**Extracted information:**
____________________

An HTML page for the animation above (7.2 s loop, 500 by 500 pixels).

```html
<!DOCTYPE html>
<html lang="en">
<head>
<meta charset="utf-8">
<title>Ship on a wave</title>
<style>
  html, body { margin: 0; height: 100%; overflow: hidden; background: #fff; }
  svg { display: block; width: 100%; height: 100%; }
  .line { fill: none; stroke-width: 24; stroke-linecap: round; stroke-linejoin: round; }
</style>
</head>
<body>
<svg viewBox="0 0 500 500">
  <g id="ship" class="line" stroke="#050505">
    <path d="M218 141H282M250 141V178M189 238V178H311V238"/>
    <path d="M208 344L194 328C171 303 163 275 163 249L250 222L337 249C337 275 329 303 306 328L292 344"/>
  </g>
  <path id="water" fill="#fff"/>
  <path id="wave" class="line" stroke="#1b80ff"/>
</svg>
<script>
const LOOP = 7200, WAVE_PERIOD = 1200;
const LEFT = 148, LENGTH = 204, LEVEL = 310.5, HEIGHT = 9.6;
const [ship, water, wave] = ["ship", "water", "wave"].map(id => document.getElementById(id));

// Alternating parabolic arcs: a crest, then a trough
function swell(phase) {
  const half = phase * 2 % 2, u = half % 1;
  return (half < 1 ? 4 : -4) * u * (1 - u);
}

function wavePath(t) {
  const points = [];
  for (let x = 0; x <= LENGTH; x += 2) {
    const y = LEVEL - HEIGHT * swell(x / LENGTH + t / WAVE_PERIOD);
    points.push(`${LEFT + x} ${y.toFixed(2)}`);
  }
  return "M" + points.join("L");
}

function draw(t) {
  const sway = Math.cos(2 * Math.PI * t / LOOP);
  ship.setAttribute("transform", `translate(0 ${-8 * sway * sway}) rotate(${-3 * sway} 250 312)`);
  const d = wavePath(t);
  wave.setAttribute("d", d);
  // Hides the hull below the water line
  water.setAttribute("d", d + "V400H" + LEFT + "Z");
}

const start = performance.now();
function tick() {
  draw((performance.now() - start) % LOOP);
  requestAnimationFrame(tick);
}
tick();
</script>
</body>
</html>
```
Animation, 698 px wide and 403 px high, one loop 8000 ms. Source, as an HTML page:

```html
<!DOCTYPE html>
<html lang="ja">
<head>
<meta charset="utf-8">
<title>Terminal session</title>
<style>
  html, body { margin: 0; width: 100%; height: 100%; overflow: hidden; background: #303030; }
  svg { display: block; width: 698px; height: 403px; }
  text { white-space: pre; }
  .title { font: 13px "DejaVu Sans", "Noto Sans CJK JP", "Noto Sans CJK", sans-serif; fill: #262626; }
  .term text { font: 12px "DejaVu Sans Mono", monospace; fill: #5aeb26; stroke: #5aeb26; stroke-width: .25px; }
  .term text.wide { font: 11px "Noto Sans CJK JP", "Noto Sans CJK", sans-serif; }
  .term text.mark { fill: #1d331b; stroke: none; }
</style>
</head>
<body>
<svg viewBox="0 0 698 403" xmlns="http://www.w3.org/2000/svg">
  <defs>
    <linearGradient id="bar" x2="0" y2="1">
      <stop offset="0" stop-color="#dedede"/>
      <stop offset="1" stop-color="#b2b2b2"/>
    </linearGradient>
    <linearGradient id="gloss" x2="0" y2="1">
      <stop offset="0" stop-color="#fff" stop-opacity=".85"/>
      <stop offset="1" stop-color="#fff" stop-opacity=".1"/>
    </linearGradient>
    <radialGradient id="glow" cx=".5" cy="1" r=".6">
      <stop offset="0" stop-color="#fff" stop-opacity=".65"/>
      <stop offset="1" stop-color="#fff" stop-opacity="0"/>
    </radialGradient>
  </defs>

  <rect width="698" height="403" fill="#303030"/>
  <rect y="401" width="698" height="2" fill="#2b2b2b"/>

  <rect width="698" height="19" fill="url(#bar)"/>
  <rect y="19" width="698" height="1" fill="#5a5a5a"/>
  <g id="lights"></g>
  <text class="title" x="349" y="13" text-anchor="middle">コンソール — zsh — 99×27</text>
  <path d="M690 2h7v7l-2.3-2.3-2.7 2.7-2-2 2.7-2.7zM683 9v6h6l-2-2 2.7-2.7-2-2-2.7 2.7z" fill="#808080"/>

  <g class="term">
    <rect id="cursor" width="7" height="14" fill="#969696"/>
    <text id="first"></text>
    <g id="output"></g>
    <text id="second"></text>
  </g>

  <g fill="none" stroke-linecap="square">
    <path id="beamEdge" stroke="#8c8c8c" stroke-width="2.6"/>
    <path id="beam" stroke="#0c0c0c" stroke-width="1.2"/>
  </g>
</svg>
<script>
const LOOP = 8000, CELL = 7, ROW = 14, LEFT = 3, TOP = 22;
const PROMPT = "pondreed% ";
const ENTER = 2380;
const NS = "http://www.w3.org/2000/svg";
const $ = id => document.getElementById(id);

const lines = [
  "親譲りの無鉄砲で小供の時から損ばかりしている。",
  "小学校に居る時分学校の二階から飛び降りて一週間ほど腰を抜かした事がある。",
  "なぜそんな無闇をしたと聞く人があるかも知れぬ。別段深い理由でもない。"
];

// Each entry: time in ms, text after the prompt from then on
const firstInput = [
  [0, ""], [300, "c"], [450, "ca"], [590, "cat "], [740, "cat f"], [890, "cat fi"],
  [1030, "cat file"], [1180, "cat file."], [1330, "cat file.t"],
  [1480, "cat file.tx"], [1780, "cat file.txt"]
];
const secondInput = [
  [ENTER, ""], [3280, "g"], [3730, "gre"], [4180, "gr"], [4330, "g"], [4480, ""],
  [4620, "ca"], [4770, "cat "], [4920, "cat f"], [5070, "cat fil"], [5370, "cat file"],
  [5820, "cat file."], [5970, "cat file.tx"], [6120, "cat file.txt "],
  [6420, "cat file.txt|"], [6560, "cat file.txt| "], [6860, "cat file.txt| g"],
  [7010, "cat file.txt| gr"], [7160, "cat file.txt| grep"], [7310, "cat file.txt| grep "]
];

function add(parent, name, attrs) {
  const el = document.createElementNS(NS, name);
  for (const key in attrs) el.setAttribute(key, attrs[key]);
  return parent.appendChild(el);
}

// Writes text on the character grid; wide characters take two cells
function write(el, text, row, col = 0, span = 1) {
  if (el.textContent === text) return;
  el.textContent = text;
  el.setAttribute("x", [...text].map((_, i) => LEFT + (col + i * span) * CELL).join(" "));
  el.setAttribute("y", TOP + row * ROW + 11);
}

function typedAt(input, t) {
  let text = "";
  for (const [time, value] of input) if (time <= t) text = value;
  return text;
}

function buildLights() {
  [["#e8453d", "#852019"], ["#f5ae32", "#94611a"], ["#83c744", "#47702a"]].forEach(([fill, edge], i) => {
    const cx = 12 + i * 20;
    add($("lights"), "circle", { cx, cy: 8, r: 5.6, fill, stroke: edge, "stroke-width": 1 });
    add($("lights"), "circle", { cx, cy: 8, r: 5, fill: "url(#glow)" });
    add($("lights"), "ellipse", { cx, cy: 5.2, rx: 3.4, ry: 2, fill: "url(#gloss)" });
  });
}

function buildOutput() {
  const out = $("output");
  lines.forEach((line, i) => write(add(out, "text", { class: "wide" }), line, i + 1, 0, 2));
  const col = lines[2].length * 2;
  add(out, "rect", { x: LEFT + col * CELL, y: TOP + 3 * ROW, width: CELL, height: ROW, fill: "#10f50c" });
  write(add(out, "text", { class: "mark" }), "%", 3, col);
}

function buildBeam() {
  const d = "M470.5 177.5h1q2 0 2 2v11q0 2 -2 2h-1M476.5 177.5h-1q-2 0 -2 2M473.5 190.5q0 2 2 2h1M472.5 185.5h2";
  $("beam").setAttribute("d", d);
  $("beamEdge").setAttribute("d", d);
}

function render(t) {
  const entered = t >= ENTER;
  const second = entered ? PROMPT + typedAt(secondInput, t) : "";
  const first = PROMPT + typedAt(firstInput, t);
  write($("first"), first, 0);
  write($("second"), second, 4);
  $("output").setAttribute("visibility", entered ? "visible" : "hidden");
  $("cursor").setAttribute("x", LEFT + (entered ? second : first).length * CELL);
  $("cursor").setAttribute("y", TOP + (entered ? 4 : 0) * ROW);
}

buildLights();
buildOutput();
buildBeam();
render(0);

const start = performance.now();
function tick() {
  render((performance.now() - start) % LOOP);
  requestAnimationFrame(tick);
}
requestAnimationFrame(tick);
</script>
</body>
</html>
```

____________________

Search the listing for "points" and copy each line holding it.

  const points = [];
    points.push(`${LEFT + x} ${y.toFixed(2)}`);
  return "M" + points.join("L");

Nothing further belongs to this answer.